[Records from a collection]

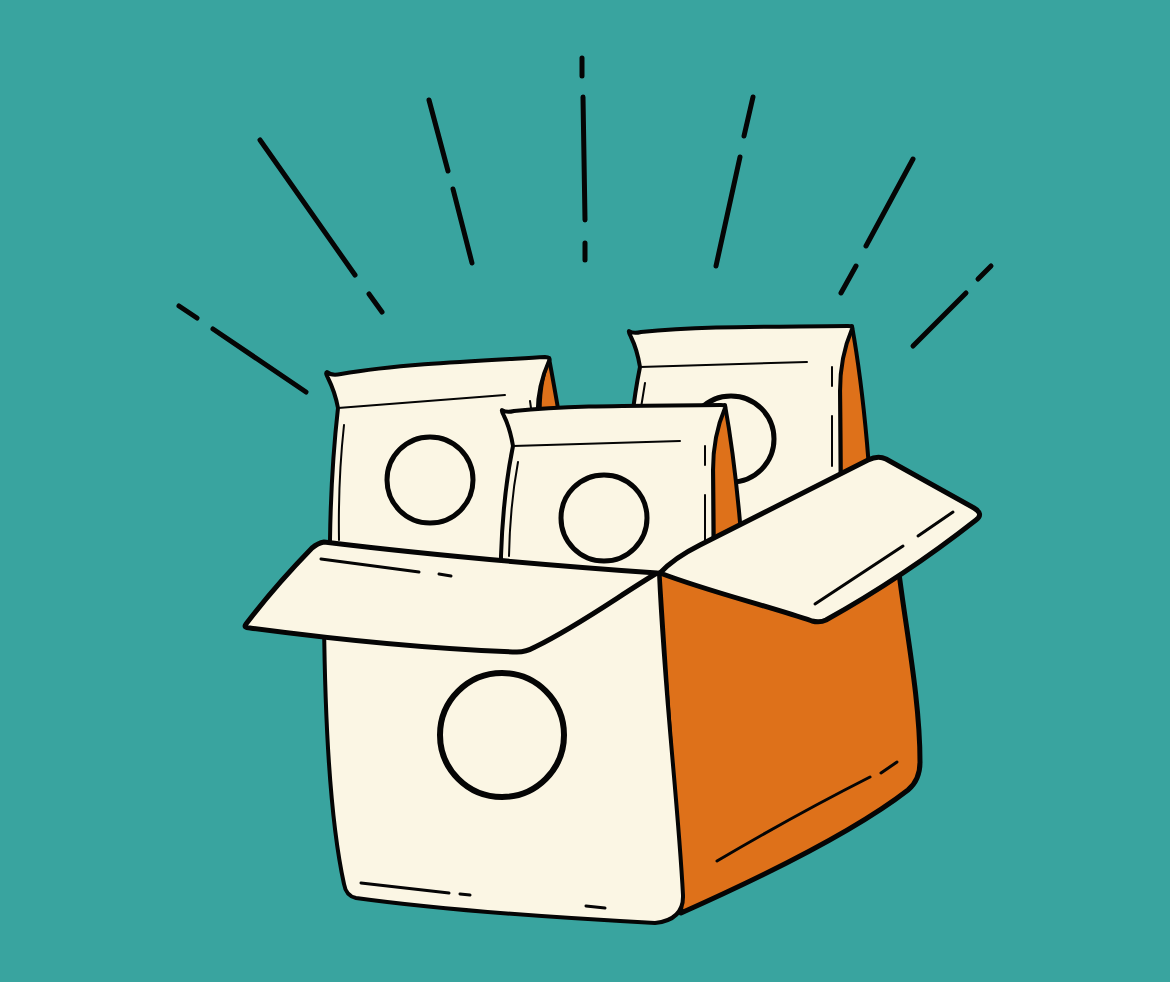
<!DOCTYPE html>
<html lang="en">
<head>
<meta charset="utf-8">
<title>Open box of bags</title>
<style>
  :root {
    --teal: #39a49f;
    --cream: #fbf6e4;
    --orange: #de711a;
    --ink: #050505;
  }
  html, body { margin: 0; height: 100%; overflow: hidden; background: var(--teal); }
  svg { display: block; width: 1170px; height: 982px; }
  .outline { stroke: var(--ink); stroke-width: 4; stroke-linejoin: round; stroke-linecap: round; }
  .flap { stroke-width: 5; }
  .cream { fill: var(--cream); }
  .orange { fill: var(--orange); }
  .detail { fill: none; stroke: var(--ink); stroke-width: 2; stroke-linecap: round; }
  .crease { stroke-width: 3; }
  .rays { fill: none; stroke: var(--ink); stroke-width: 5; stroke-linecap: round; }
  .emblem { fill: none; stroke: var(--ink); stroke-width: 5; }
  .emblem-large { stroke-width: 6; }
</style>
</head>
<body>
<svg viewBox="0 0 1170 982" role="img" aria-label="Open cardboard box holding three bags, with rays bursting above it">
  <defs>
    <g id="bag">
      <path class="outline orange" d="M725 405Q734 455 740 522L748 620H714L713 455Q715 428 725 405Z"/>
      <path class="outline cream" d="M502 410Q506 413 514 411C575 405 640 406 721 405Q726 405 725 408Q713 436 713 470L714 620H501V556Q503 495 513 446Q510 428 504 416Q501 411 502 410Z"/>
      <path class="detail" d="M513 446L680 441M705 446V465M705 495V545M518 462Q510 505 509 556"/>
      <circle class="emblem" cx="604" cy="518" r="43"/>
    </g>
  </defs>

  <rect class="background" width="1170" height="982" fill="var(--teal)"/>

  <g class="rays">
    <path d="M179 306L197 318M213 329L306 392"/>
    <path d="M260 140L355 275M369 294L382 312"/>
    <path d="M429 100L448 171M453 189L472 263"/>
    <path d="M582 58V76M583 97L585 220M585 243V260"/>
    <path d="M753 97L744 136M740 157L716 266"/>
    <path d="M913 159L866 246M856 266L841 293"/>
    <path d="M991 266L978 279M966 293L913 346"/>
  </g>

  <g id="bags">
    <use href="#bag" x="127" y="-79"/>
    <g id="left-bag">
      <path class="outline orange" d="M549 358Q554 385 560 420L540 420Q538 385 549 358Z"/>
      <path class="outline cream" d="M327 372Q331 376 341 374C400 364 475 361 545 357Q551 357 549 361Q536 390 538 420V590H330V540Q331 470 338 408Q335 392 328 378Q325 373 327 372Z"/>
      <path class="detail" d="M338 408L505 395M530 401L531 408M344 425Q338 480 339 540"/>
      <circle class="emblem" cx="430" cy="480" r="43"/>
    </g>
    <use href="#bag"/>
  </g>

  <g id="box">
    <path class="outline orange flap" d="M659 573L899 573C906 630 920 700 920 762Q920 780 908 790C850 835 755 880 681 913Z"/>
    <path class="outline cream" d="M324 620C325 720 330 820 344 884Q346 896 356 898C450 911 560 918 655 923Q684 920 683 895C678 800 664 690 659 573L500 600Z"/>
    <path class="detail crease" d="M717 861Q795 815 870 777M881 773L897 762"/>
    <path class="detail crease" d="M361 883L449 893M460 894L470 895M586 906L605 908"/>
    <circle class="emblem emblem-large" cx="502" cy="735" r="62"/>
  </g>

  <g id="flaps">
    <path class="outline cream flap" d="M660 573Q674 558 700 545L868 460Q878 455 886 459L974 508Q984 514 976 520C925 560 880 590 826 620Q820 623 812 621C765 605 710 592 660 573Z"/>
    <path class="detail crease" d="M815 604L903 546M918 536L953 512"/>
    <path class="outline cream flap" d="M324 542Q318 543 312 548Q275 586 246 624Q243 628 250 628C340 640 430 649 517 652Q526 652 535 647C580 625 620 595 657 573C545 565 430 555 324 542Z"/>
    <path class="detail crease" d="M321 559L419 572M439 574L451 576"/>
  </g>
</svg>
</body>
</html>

◆ WHAT YOU HAVE TO DO: Type the entries above out again exactly, with no pictures.

◆ EXERCISE ANSWER:
<!DOCTYPE html>
<html lang="en">
<head>
<meta charset="utf-8">
<title>Open box of bags</title>
<style>
  :root {
    --teal: #39a49f;
    --cream: #fbf6e4;
    --orange: #de711a;
    --ink: #050505;
  }
  html, body { margin: 0; height: 100%; overflow: hidden; background: var(--teal); }
  svg { display: block; width: 1170px; height: 982px; }
  .outline { stroke: var(--ink); stroke-width: 4; stroke-linejoin: round; stroke-linecap: round; }
  .flap { stroke-width: 5; }
  .cream { fill: var(--cream); }
  .orange { fill: var(--orange); }
  .detail { fill: none; stroke: var(--ink); stroke-width: 2; stroke-linecap: round; }
  .crease { stroke-width: 3; }
  .rays { fill: none; stroke: var(--ink); stroke-width: 5; stroke-linecap: round; }
  .emblem { fill: none; stroke: var(--ink); stroke-width: 5; }
  .emblem-large { stroke-width: 6; }
</style>
</head>
<body>
<svg viewBox="0 0 1170 982" role="img" aria-label="Open cardboard box holding three bags, with rays bursting above it">
  <defs>
    <g id="bag">
      <path class="outline orange" d="M725 405Q734 455 740 522L748 620H714L713 455Q715 428 725 405Z"/>
      <path class="outline cream" d="M502 410Q506 413 514 411C575 405 640 406 721 405Q726 405 725 408Q713 436 713 470L714 620H501V556Q503 495 513 446Q510 428 504 416Q501 411 502 410Z"/>
      <path class="detail" d="M513 446L680 441M705 446V465M705 495V545M518 462Q510 505 509 556"/>
      <circle class="emblem" cx="604" cy="518" r="43"/>
    </g>
  </defs>

  <rect class="background" width="1170" height="982" fill="var(--teal)"/>

  <g class="rays">
    <path d="M179 306L197 318M213 329L306 392"/>
    <path d="M260 140L355 275M369 294L382 312"/>
    <path d="M429 100L448 171M453 189L472 263"/>
    <path d="M582 58V76M583 97L585 220M585 243V260"/>
    <path d="M753 97L744 136M740 157L716 266"/>
    <path d="M913 159L866 246M856 266L841 293"/>
    <path d="M991 266L978 279M966 293L913 346"/>
  </g>

  <g id="bags">
    <use href="#bag" x="127" y="-79"/>
    <g id="left-bag">
      <path class="outline orange" d="M549 358Q554 385 560 420L540 420Q538 385 549 358Z"/>
      <path class="outline cream" d="M327 372Q331 376 341 374C400 364 475 361 545 357Q551 357 549 361Q536 390 538 420V590H330V540Q331 470 338 408Q335 392 328 378Q325 373 327 372Z"/>
      <path class="detail" d="M338 408L505 395M530 401L531 408M344 425Q338 480 339 540"/>
      <circle class="emblem" cx="430" cy="480" r="43"/>
    </g>
    <use href="#bag"/>
  </g>

  <g id="box">
    <path class="outline orange flap" d="M659 573L899 573C906 630 920 700 920 762Q920 780 908 790C850 835 755 880 681 913Z"/>
    <path class="outline cream" d="M324 620C325 720 330 820 344 884Q346 896 356 898C450 911 560 918 655 923Q684 920 683 895C678 800 664 690 659 573L500 600Z"/>
    <path class="detail crease" d="M717 861Q795 815 870 777M881 773L897 762"/>
    <path class="detail crease" d="M361 883L449 893M460 894L470 895M586 906L605 908"/>
    <circle class="emblem emblem-large" cx="502" cy="735" r="62"/>
  </g>

  <g id="flaps">
    <path class="outline cream flap" d="M660 573Q674 558 700 545L868 460Q878 455 886 459L974 508Q984 514 976 520C925 560 880 590 826 620Q820 623 812 621C765 605 710 592 660 573Z"/>
    <path class="detail crease" d="M815 604L903 546M918 536L953 512"/>
    <path class="outline cream flap" d="M324 542Q318 543 312 548Q275 586 246 624Q243 628 250 628C340 640 430 649 517 652Q526 652 535 647C580 625 620 595 657 573C545 565 430 555 324 542Z"/>
    <path class="detail crease" d="M321 559L419 572M439 574L451 576"/>
  </g>
</svg>
</body>
</html>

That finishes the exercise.